Source records:
● ● ● ● ● ● ●

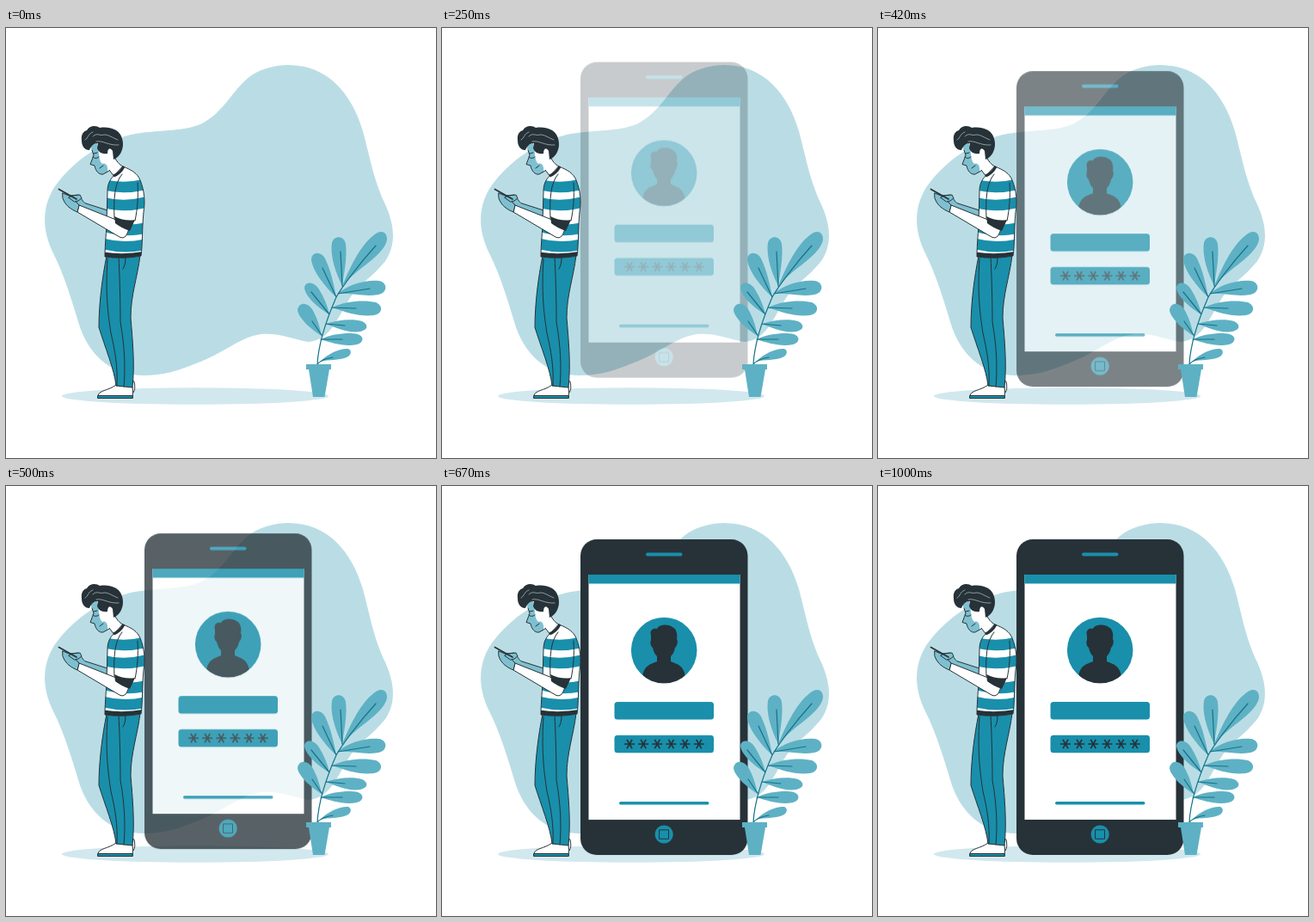
An HTML page that plays this animation: 500 px wide and 500 px high, repeating every 1.04 s.

```html
<!DOCTYPE html>
<html lang="en">
<head>
<meta charset="utf-8">
<title>Phone sign-in</title>
<style>
  :root { --teal: #198fab; --dark: #263238; --leaf: #5eb1c4; --vein: #147389; --skin: #7fc0d0; }
  html, body { margin: 0; width: 100%; height: 100%; overflow: hidden; background: #fff; }
  svg { display: block; width: 100vw; height: 100vh; }
  .teal { fill: var(--teal); }
  .dark { fill: var(--dark); }
  .leaf { fill: var(--leaf); }
  .white { fill: #fff; }
  .skin { fill: var(--skin); }
  .line { stroke: var(--dark); stroke-width: 1; stroke-linejoin: round; stroke-linecap: round; }
  .bare { fill: none; }
  .vein { fill: none; stroke: var(--vein); stroke-width: 1.2; stroke-linecap: round; }
  .stripes { fill: none; stroke: var(--teal); stroke-width: 12.5; }
  .shine { fill: none; stroke: #b9c8cc; stroke-width: .7; stroke-linecap: round; }
  .star { fill: none; stroke: var(--dark); stroke-width: 1.7; }

  /* Playback position is set by the script, on a 24 fps beat. */
  #phone { animation: drop 1s cubic-bezier(.36, -.01, .5, 1.38) both paused; }
  @keyframes drop {
    from { opacity: 0; transform: translateY(-30px); }
    to { opacity: 1; transform: translateY(0); }
  }
</style>
</head>
<body>
<svg viewBox="0 0 500 500">
  <defs>
    <clipPath id="disc"><circle cx="258.200" cy="191" r="38.300"/></clipPath>
    <path id="shirt" d="M136 161C146 165 153 169 156 177C161 189 162 202 160 214C158 236 159 250 157 265Q136 269 115 266C115 250 117 236 117 225L118 190C118 181 121 176 126 171Z"/>
    <clipPath id="shirtClip"><use href="#shirt"/></clipPath>
    <path id="star" d="M-6 0H6M-3-5.200L3 5.200M3-5.200L-3 5.200"/>
  </defs>

  <path fill="#badde5" d="M328 43C374 43 402 76 415 120C424 154 428 178 441 205C452 230 454 252 441 271C425 291 412 296 400 314C386 335 378 363 352 365C334 362 318 354 296 356C271 360 254 378 221 390C199 399 182 404 160 404C127 404 99 385 86 348C76 315 68 288 55 262C41 233 42 207 57 184C79 154 113 130 150 123C180 118 203 121 226 112C255 98 264 69 287 54C299 47 313 43 328 43Z"/>
  <ellipse cx="220" cy="428" rx="155" ry="9.800" fill="#d1e8ee"/>

  <g id="phone">
    <rect class="dark" x="161" y="62" width="194.500" height="367" rx="19"/>
    <rect class="teal" x="237" y="77.500" width="42.500" height="4" rx="2"/>
    <rect class="white" x="170.500" y="103" width="176" height="285"/>
    <rect class="teal" x="170.500" y="103" width="176" height="10.500"/>
    <circle class="teal" cx="258.200" cy="191" r="38.300"/>
    <path class="dark" clip-path="url(#disc)" d="M243 174C241 167 246 165 250 166C253 160 265 161 268 164C273 166 274 173 273 178C275 180 273 187 271 188C270 193 268 196 266 198V204C275 208 283 208 284 230H232C233 208 241 208 250 204V198C247 195 246 192 245 188C242 186 242 181 243 179Z"/>
    <rect class="teal" x="200.500" y="251" width="115.500" height="20.500" rx="3.500"/>
    <rect class="teal" x="200.500" y="289.700" width="115.500" height="20.500" rx="3.500"/>
    <g id="stars" class="star"></g>
    <rect class="teal" x="206" y="367" width="104.500" height="3.600" rx="1.800"/>
    <circle class="teal" cx="258.200" cy="405" r="10.600"/>
    <rect class="line bare" x="253" y="399.800" width="10.500" height="10.500"/>
  </g>

  <g id="man">
    <!-- far arm and hand -->
    <path class="skin line" d="M118 212L93 204C89 203 88 197 84 194L74 195L82 203L88 209L118 223Z"/>
    <!-- shoes -->
    <path class="white line" d="M142 426L148 424Q151 420 149 411L143 409Z"/>
    <path class="white line" d="M107 428C107 421 119 422 128 415L147 417Q148 423 147 430H107Z"/>
    <path class="teal line" d="M107 427.500H147.300V430.500H107Z"/>
    <!-- trousers -->
    <path class="teal line" d="M117 265L156 264C153 290 145 310 145 337C147 362 150 390 147 418L128 416C126 397 115 371 108 348C108 320 112 290 117 265Z"/>
    <path class="line bare" d="M118 268C115 315 120 340 122 355C127 376 130 394 129 416M131 266C132 285 133 315 133 342C138 370 139 395 137 417M139 267Q139 276 136 280"/>
    <!-- neck and face -->
    <path class="white line" d="M126 149C128 155 132 159 136 161L126 173L120 165Z"/>
    <path class="white" d="M99 137L102 148L98 158.500L103 160C104 166 108 171 113 170C118 169 122 164 126 155L124 140L106 134Z"/>
    <path class="skin" d="M98 137L102 148L98 158.500L103 160C104 166 108 171 113 170L118 168C119 162 117 156 112 158C107 154 109 145 106 134Z"/>
    <path class="line bare" d="M100 142L102 148L98 158.500L103 160C104 166 108 171 113 170L120 166M101 150Q104 153 108 150M102 146L106 145M109 163L113 160"/>
    <!-- hair -->
    <path class="dark" d="M97 142C91 142 88 137 88 131C87 124 90 120 94 119C97 113 105 113 109 116C116 115 122 116 126 118C132 120 136 127 136 135C136 143 132 149 127 152L125 153L124 143C121 138 118 140 118 146C112 147 108 145 106 140L107 134C102 134 99 137 97 142Z"/>
    <path class="shine" d="M92 130C96 128 95 123 101 121M101 126C106 121 109 126 114 124C120 124 124 128 130 130M105 132C112 130 119 137 131 136"/>
    <!-- shirt -->
    <use href="#shirt" class="white"/>
    <g clip-path="url(#shirtClip)">
      <path class="stripes" d="M110 181Q136 189 165 181M110 202Q136 210 165 202M110 229Q136 239 165 232M110 250Q136 258 165 251"/>
      <path class="dark" d="M110 260Q136 265 165 259V270H110Z"/>
    </g>
    <use href="#shirt" class="line bare"/>
    <path class="bare" stroke="var(--dark)" stroke-width="3" d="M137 161Q133 169 125 172"/>
    <path class="line bare" d="M135 170C126 180 125 200 126 221M153 180C154 196 153 210 150 224"/>
    <!-- near arm, hand and handset -->
    <path class="white line" d="M143 233C141 241 138 246 132 243L83 214L85 206L128 223Z"/>
    <path class="dark" d="M126 219Q138 225 150 223L144 236Q133 232 127 227Z"/>
    <path class="skin line" d="M66 192L76 196L85 206L83 214C76 211 69 207 66 198Z"/>
    <path class="skin line" d="M73 197L77 195L86 194L88 198L84 201L80 202Z"/>
    <path class="bare" stroke="var(--dark)" stroke-width="1.700" stroke-linecap="round" d="M61.500 187.500L82 199"/>
  </g>

  <g id="plant">
    <path class="leaf" d="M391 300C400 278 414 248 432 238C441 234 446 243 441 252C433 268 409 279 391 300
      M391 300C381 280 377 262 379 250C381 241 393 241 395 251C397 268 393 284 391 300
      M384 313C370 300 357 283 355 270C355 260 366 259 371 268C378 283 381 297 384 313
      M376 333C362 325 348 312 347 302C348 294 359 295 364 304C370 314 374 323 376 333
      M367 358C354 350 340 337 339 328C340 319 350 318 356 327C362 337 365 348 367 358"/>
    <path class="leaf" d="M385 309C397 299 418 292 434 294C444 296 444 308 433 310C418 313 402 308 385 309
      M379 325C395 317 418 316 430 319C439 323 438 332 428 334C412 336 396 331 379 325
      M372 344C386 339 404 338 414 341C422 345 421 351 412 353C398 355 384 349 372 344
      M366 362C380 355 400 354 409 356C417 359 416 366 408 368C394 371 378 366 366 362
      M365 388C376 377 390 372 398 373C403 375 401 381 396 383C386 387 376 385 365 388"/>
    <path class="vein" d="M362 391C363 372 370 345 384 313C390 302 410 275 430 253
      M391 300L389 260M384 313L368 279M376 333L355 307M367 357L356 341
      M386 309L423 303M379 325L407 326M372 344L394 346M366 362L391 362M362 391Q367 385 380 383"/>
    <path class="leaf" d="M349 391H378V397H376L370.500 429H357L352 397H349Z"/>
  </g>
</svg>
<script>
  const LOOP = 1040, FPS = 24, LEAD = 15;
  const phone = document.getElementById('phone');

  document.getElementById('stars').innerHTML = Array.from({ length: 6 }, (_, i) =>
    `<use href="#star" transform="translate(${218 + i * 16.15} 300)"/>`).join('');

  const drop = phone.getAnimations()[0];
  const start = performance.now();

  function draw() {
    const t = (performance.now() - start) % LOOP;
    // Beats fall on times rounded to 10 ms, hence the half-step lead.
    const beat = Math.min(FPS, Math.floor((t + 5) * FPS / 1000));
    drop.currentTime = beat && beat * 1000 / FPS + LEAD;
    requestAnimationFrame(draw);
  }
  draw();
</script>
</body>
</html>
```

● ● ● ● ● ● ●

WHAT NEEDS TO BE DONE:
From the entries, copy out each line containing the word "stars".

SOLUTION TO THIS EXERCISE:
    <g id="stars" class="star"></g>
  document.getElementById('stars').innerHTML = Array.from({ length: 6 }, (_, i) =>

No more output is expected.